- **What needs to be done**:
Reproduce the whole listing exactly.

- **Task material**:

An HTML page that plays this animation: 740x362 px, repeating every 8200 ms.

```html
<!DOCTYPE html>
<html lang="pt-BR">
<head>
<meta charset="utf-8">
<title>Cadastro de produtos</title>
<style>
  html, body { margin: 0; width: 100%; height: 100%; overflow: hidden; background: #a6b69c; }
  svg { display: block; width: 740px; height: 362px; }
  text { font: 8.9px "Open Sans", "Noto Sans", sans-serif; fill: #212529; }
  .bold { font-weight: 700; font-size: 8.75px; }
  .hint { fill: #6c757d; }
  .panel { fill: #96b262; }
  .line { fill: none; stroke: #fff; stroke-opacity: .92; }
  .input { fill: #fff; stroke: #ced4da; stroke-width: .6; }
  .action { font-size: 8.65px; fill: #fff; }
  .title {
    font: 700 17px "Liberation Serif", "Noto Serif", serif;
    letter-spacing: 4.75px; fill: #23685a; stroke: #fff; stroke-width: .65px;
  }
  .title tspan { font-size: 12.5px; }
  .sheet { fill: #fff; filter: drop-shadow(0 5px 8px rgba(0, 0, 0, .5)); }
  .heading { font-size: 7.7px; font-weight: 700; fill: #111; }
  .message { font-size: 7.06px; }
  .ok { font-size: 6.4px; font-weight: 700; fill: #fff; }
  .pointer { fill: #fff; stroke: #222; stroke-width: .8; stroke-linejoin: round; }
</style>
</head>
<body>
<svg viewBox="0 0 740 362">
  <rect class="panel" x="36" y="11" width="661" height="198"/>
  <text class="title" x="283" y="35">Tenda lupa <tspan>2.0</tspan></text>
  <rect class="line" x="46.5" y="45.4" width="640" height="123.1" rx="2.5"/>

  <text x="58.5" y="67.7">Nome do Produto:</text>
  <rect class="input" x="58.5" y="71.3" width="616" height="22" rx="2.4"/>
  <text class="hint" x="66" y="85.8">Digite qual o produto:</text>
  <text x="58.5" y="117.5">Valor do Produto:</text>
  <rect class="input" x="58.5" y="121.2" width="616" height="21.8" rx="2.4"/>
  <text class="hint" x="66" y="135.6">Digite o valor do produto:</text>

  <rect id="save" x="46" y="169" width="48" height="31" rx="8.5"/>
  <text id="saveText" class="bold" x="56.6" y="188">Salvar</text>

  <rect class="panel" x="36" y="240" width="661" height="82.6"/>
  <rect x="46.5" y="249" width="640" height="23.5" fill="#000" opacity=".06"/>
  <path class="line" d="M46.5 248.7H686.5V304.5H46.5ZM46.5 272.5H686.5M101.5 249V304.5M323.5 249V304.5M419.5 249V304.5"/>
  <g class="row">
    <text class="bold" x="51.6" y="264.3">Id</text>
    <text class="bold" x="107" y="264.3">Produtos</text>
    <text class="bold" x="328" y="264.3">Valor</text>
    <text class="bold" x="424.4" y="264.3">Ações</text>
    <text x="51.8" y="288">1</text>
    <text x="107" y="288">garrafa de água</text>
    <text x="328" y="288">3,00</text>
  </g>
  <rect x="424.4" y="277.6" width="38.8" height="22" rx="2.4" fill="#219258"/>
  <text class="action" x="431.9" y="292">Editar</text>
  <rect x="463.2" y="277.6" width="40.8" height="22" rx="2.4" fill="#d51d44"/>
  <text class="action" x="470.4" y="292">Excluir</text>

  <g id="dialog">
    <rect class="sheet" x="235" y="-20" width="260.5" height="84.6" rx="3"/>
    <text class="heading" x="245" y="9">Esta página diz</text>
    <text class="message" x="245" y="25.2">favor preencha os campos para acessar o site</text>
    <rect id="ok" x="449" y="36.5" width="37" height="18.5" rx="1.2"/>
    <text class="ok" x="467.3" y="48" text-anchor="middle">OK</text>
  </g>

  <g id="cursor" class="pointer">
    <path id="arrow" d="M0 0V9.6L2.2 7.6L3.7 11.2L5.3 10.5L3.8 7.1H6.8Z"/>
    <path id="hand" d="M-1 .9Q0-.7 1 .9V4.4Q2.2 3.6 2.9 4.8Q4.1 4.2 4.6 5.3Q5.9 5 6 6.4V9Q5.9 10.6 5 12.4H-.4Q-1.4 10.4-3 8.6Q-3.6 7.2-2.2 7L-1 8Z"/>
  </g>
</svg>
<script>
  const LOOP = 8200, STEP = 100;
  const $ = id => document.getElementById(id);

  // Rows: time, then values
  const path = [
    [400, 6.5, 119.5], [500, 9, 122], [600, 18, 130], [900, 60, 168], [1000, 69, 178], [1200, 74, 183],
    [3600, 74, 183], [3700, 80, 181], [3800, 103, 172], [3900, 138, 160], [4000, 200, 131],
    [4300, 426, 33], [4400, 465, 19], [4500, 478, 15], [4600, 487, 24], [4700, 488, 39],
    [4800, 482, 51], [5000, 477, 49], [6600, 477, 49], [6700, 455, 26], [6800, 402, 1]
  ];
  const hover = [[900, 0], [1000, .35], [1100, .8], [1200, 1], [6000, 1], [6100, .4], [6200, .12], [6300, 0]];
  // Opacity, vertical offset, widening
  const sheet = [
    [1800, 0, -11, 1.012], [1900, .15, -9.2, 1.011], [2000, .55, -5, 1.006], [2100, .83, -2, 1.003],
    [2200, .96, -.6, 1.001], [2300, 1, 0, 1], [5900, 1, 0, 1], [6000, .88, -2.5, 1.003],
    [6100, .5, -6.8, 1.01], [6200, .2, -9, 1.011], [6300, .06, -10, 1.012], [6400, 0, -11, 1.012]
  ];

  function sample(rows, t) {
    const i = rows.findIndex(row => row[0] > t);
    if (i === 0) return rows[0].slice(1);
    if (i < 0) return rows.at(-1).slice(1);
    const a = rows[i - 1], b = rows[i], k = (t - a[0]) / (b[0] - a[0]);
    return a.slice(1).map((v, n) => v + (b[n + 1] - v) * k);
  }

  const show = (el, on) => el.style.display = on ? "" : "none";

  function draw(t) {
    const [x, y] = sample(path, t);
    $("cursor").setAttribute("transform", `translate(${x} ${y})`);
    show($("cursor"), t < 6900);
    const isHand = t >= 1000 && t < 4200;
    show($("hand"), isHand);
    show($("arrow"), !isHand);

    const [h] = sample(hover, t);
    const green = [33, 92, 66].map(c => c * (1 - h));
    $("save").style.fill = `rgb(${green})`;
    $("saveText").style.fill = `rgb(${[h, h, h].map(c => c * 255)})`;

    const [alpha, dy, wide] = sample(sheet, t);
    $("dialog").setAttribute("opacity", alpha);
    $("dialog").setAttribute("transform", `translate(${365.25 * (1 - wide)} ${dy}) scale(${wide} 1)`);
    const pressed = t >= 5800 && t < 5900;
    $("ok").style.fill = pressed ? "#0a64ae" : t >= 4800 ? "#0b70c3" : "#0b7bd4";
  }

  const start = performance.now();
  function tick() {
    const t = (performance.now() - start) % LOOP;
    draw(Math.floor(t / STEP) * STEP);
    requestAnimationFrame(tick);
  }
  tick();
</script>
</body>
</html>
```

- **Problem solution**:
An HTML page that plays this animation: 740x362 px, repeating every 8200 ms.

```html
<!DOCTYPE html>
<html lang="pt-BR">
<head>
<meta charset="utf-8">
<title>Cadastro de produtos</title>
<style>
  html, body { margin: 0; width: 100%; height: 100%; overflow: hidden; background: #a6b69c; }
  svg { display: block; width: 740px; height: 362px; }
  text { font: 8.9px "Open Sans", "Noto Sans", sans-serif; fill: #212529; }
  .bold { font-weight: 700; font-size: 8.75px; }
  .hint { fill: #6c757d; }
  .panel { fill: #96b262; }
  .line { fill: none; stroke: #fff; stroke-opacity: .92; }
  .input { fill: #fff; stroke: #ced4da; stroke-width: .6; }
  .action { font-size: 8.65px; fill: #fff; }
  .title {
    font: 700 17px "Liberation Serif", "Noto Serif", serif;
    letter-spacing: 4.75px; fill: #23685a; stroke: #fff; stroke-width: .65px;
  }
  .title tspan { font-size: 12.5px; }
  .sheet { fill: #fff; filter: drop-shadow(0 5px 8px rgba(0, 0, 0, .5)); }
  .heading { font-size: 7.7px; font-weight: 700; fill: #111; }
  .message { font-size: 7.06px; }
  .ok { font-size: 6.4px; font-weight: 700; fill: #fff; }
  .pointer { fill: #fff; stroke: #222; stroke-width: .8; stroke-linejoin: round; }
</style>
</head>
<body>
<svg viewBox="0 0 740 362">
  <rect class="panel" x="36" y="11" width="661" height="198"/>
  <text class="title" x="283" y="35">Tenda lupa <tspan>2.0</tspan></text>
  <rect class="line" x="46.5" y="45.4" width="640" height="123.1" rx="2.5"/>

  <text x="58.5" y="67.7">Nome do Produto:</text>
  <rect class="input" x="58.5" y="71.3" width="616" height="22" rx="2.4"/>
  <text class="hint" x="66" y="85.8">Digite qual o produto:</text>
  <text x="58.5" y="117.5">Valor do Produto:</text>
  <rect class="input" x="58.5" y="121.2" width="616" height="21.8" rx="2.4"/>
  <text class="hint" x="66" y="135.6">Digite o valor do produto:</text>

  <rect id="save" x="46" y="169" width="48" height="31" rx="8.5"/>
  <text id="saveText" class="bold" x="56.6" y="188">Salvar</text>

  <rect class="panel" x="36" y="240" width="661" height="82.6"/>
  <rect x="46.5" y="249" width="640" height="23.5" fill="#000" opacity=".06"/>
  <path class="line" d="M46.5 248.7H686.5V304.5H46.5ZM46.5 272.5H686.5M101.5 249V304.5M323.5 249V304.5M419.5 249V304.5"/>
  <g class="row">
    <text class="bold" x="51.6" y="264.3">Id</text>
    <text class="bold" x="107" y="264.3">Produtos</text>
    <text class="bold" x="328" y="264.3">Valor</text>
    <text class="bold" x="424.4" y="264.3">Ações</text>
    <text x="51.8" y="288">1</text>
    <text x="107" y="288">garrafa de água</text>
    <text x="328" y="288">3,00</text>
  </g>
  <rect x="424.4" y="277.6" width="38.8" height="22" rx="2.4" fill="#219258"/>
  <text class="action" x="431.9" y="292">Editar</text>
  <rect x="463.2" y="277.6" width="40.8" height="22" rx="2.4" fill="#d51d44"/>
  <text class="action" x="470.4" y="292">Excluir</text>

  <g id="dialog">
    <rect class="sheet" x="235" y="-20" width="260.5" height="84.6" rx="3"/>
    <text class="heading" x="245" y="9">Esta página diz</text>
    <text class="message" x="245" y="25.2">favor preencha os campos para acessar o site</text>
    <rect id="ok" x="449" y="36.5" width="37" height="18.5" rx="1.2"/>
    <text class="ok" x="467.3" y="48" text-anchor="middle">OK</text>
  </g>

  <g id="cursor" class="pointer">
    <path id="arrow" d="M0 0V9.6L2.2 7.6L3.7 11.2L5.3 10.5L3.8 7.1H6.8Z"/>
    <path id="hand" d="M-1 .9Q0-.7 1 .9V4.4Q2.2 3.6 2.9 4.8Q4.1 4.2 4.6 5.3Q5.9 5 6 6.4V9Q5.9 10.6 5 12.4H-.4Q-1.4 10.4-3 8.6Q-3.6 7.2-2.2 7L-1 8Z"/>
  </g>
</svg>
<script>
  const LOOP = 8200, STEP = 100;
  const $ = id => document.getElementById(id);

  // Rows: time, then values
  const path = [
    [400, 6.5, 119.5], [500, 9, 122], [600, 18, 130], [900, 60, 168], [1000, 69, 178], [1200, 74, 183],
    [3600, 74, 183], [3700, 80, 181], [3800, 103, 172], [3900, 138, 160], [4000, 200, 131],
    [4300, 426, 33], [4400, 465, 19], [4500, 478, 15], [4600, 487, 24], [4700, 488, 39],
    [4800, 482, 51], [5000, 477, 49], [6600, 477, 49], [6700, 455, 26], [6800, 402, 1]
  ];
  const hover = [[900, 0], [1000, .35], [1100, .8], [1200, 1], [6000, 1], [6100, .4], [6200, .12], [6300, 0]];
  // Opacity, vertical offset, widening
  const sheet = [
    [1800, 0, -11, 1.012], [1900, .15, -9.2, 1.011], [2000, .55, -5, 1.006], [2100, .83, -2, 1.003],
    [2200, .96, -.6, 1.001], [2300, 1, 0, 1], [5900, 1, 0, 1], [6000, .88, -2.5, 1.003],
    [6100, .5, -6.8, 1.01], [6200, .2, -9, 1.011], [6300, .06, -10, 1.012], [6400, 0, -11, 1.012]
  ];

  function sample(rows, t) {
    const i = rows.findIndex(row => row[0] > t);
    if (i === 0) return rows[0].slice(1);
    if (i < 0) return rows.at(-1).slice(1);
    const a = rows[i - 1], b = rows[i], k = (t - a[0]) / (b[0] - a[0]);
    return a.slice(1).map((v, n) => v + (b[n + 1] - v) * k);
  }

  const show = (el, on) => el.style.display = on ? "" : "none";

  function draw(t) {
    const [x, y] = sample(path, t);
    $("cursor").setAttribute("transform", `translate(${x} ${y})`);
    show($("cursor"), t < 6900);
    const isHand = t >= 1000 && t < 4200;
    show($("hand"), isHand);
    show($("arrow"), !isHand);

    const [h] = sample(hover, t);
    const green = [33, 92, 66].map(c => c * (1 - h));
    $("save").style.fill = `rgb(${green})`;
    $("saveText").style.fill = `rgb(${[h, h, h].map(c => c * 255)})`;

    const [alpha, dy, wide] = sample(sheet, t);
    $("dialog").setAttribute("opacity", alpha);
    $("dialog").setAttribute("transform", `translate(${365.25 * (1 - wide)} ${dy}) scale(${wide} 1)`);
    const pressed = t >= 5800 && t < 5900;
    $("ok").style.fill = pressed ? "#0a64ae" : t >= 4800 ? "#0b70c3" : "#0b7bd4";
  }

  const start = performance.now();
  function tick() {
    const t = (performance.now() - start) % LOOP;
    draw(Math.floor(t / STEP) * STEP);
    requestAnimationFrame(tick);
  }
  tick();
</script>
</body>
</html>
```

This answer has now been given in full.